======== Available data ========

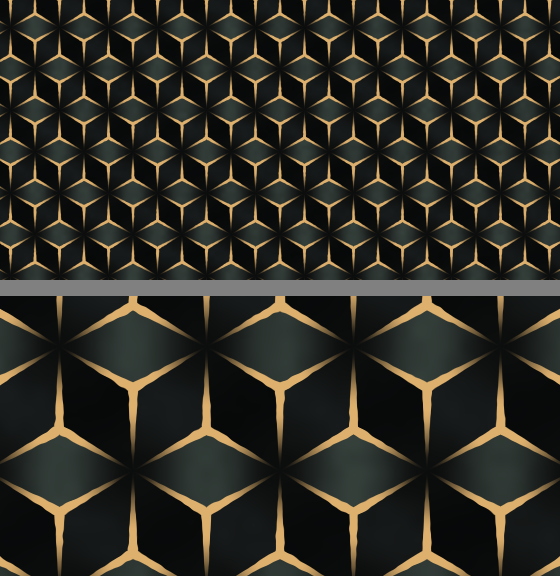
Top, the full canvas; bottom, a detail of the centre.
A Shadertoy shader for this pattern:

```glsl
const float CELL_WIDTH = 0.175;         // star spacing, in canvas heights
const float ROW_PITCH = 0.1478;         // distance between star rows
const vec2 STAR_ORIGIN = vec2(0.0375, 0.6063);
const float TIP_HALF_WIDTH = 0.003;     // spoke at the star, in cells
const float JOINT_HALF_WIDTH = 0.034;   // spoke at the three-way joint
const float EDGE_ROUGHNESS = 0.35;
const float FACE_VARIATION = 0.12;

const vec3 SHADOW = vec3(0.045, 0.05, 0.05);
const vec3 TOP_FACE = vec3(0.19, 0.227, 0.21);
const vec3 RIGHT_FACE = vec3(0.088, 0.1, 0.1);
const vec3 LEFT_FACE = vec3(0.03, 0.036, 0.037);
const vec3 BRONZE = vec3(0.24, 0.2, 0.13);
const vec3 GOLD = vec3(0.87, 0.69, 0.43);

const float ROOT3 = 1.7320508;
const float SIXTH_TURN = 1.0471976;

float hash(vec2 p) {
    return fract(sin(dot(p, vec2(127.1, 311.7))) * 43758.5453);
}

float valueNoise(vec2 p) {
    vec2 i = floor(p);
    vec2 f = fract(p);
    f = f * f * (3.0 - 2.0 * f);
    return mix(mix(hash(i), hash(i + vec2(1, 0)), f.x),
               mix(hash(i + vec2(0, 1)), hash(i + vec2(1, 1)), f.x), f.y);
}

// Offset from the nearest point of a triangular lattice
vec2 nearestStar(vec2 p) {
    vec2 period = vec2(1.0, ROOT3);
    vec2 a = mod(p + 0.5 * period, period) - 0.5 * period;
    vec2 b = mod(p, period) - 0.5 * period;
    return dot(a, a) < dot(b, b) ? a : b;
}

// Rhombic face, lit across the middle and dark towards its stars
vec3 faceColor(vec2 p, vec2 local, float angle) {
    float sector = floor(angle / SIXTH_TURN + 0.5);
    vec2 axis = vec2(cos(sector * SIXTH_TURN), sin(sector * SIXTH_TURN));
    float kind = mod(sector, 3.0);
    vec3 lit = kind < 0.5 ? TOP_FACE : (kind < 1.5 ? RIGHT_FACE : LEFT_FACE);

    vec2 center = p - local + 0.5 * axis;
    vec2 id = floor(center * vec2(4.0, 4.0 / ROOT3) + 0.5);
    float tone = 1.0 + FACE_VARIATION * (hash(id) - 0.5);
    tone += FACE_VARIATION * (valueNoise(p * 9.0) - 0.5);
    return mix(SHADOW, lit, smoothstep(0.02, 0.48, dot(local, axis))) * tone;
}

void mainImage(out vec4 fragColor, in vec2 fragCoord) {
    vec2 uv = fragCoord / iResolution.y;
    vec2 p = (uv - STAR_ORIGIN) / vec2(CELL_WIDTH, ROW_PITCH * 2.0 / ROOT3);
    float pixel = 1.0 / (CELL_WIDTH * iResolution.y);

    vec2 local = nearestStar(p);
    float radius = length(local);
    float angle = radius > 0.0 ? atan(local.y, local.x) : 0.0;
    vec3 color = faceColor(p, local, angle);

    // Six spokes widen and brighten from star to joint
    float fold = mod(angle, SIXTH_TURN) - 0.5 * SIXTH_TURN;
    float along = radius * cos(fold) * ROOT3;
    float across = radius * abs(sin(fold));
    float halfWidth = mix(TIP_HALF_WIDTH, JOINT_HALF_WIDTH, along);
    halfWidth *= 1.0 + EDGE_ROUGHNESS * (valueNoise(p * 22.0) - 0.5);
    float spoke = 1.0 - smoothstep(halfWidth - 0.7 * pixel, halfWidth + 0.7 * pixel, across);
    spoke *= smoothstep(0.0, 0.35, along);
    color = mix(color, mix(BRONZE, GOLD, smoothstep(0.1, 0.75, along)), spoke);

    fragColor = vec4(color, 1.0);
}
```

========

**Description of the task:** Using the records, find the number of lines in which the string "hash" occurs. Reply with that number alone.

**Solution for this task:** 4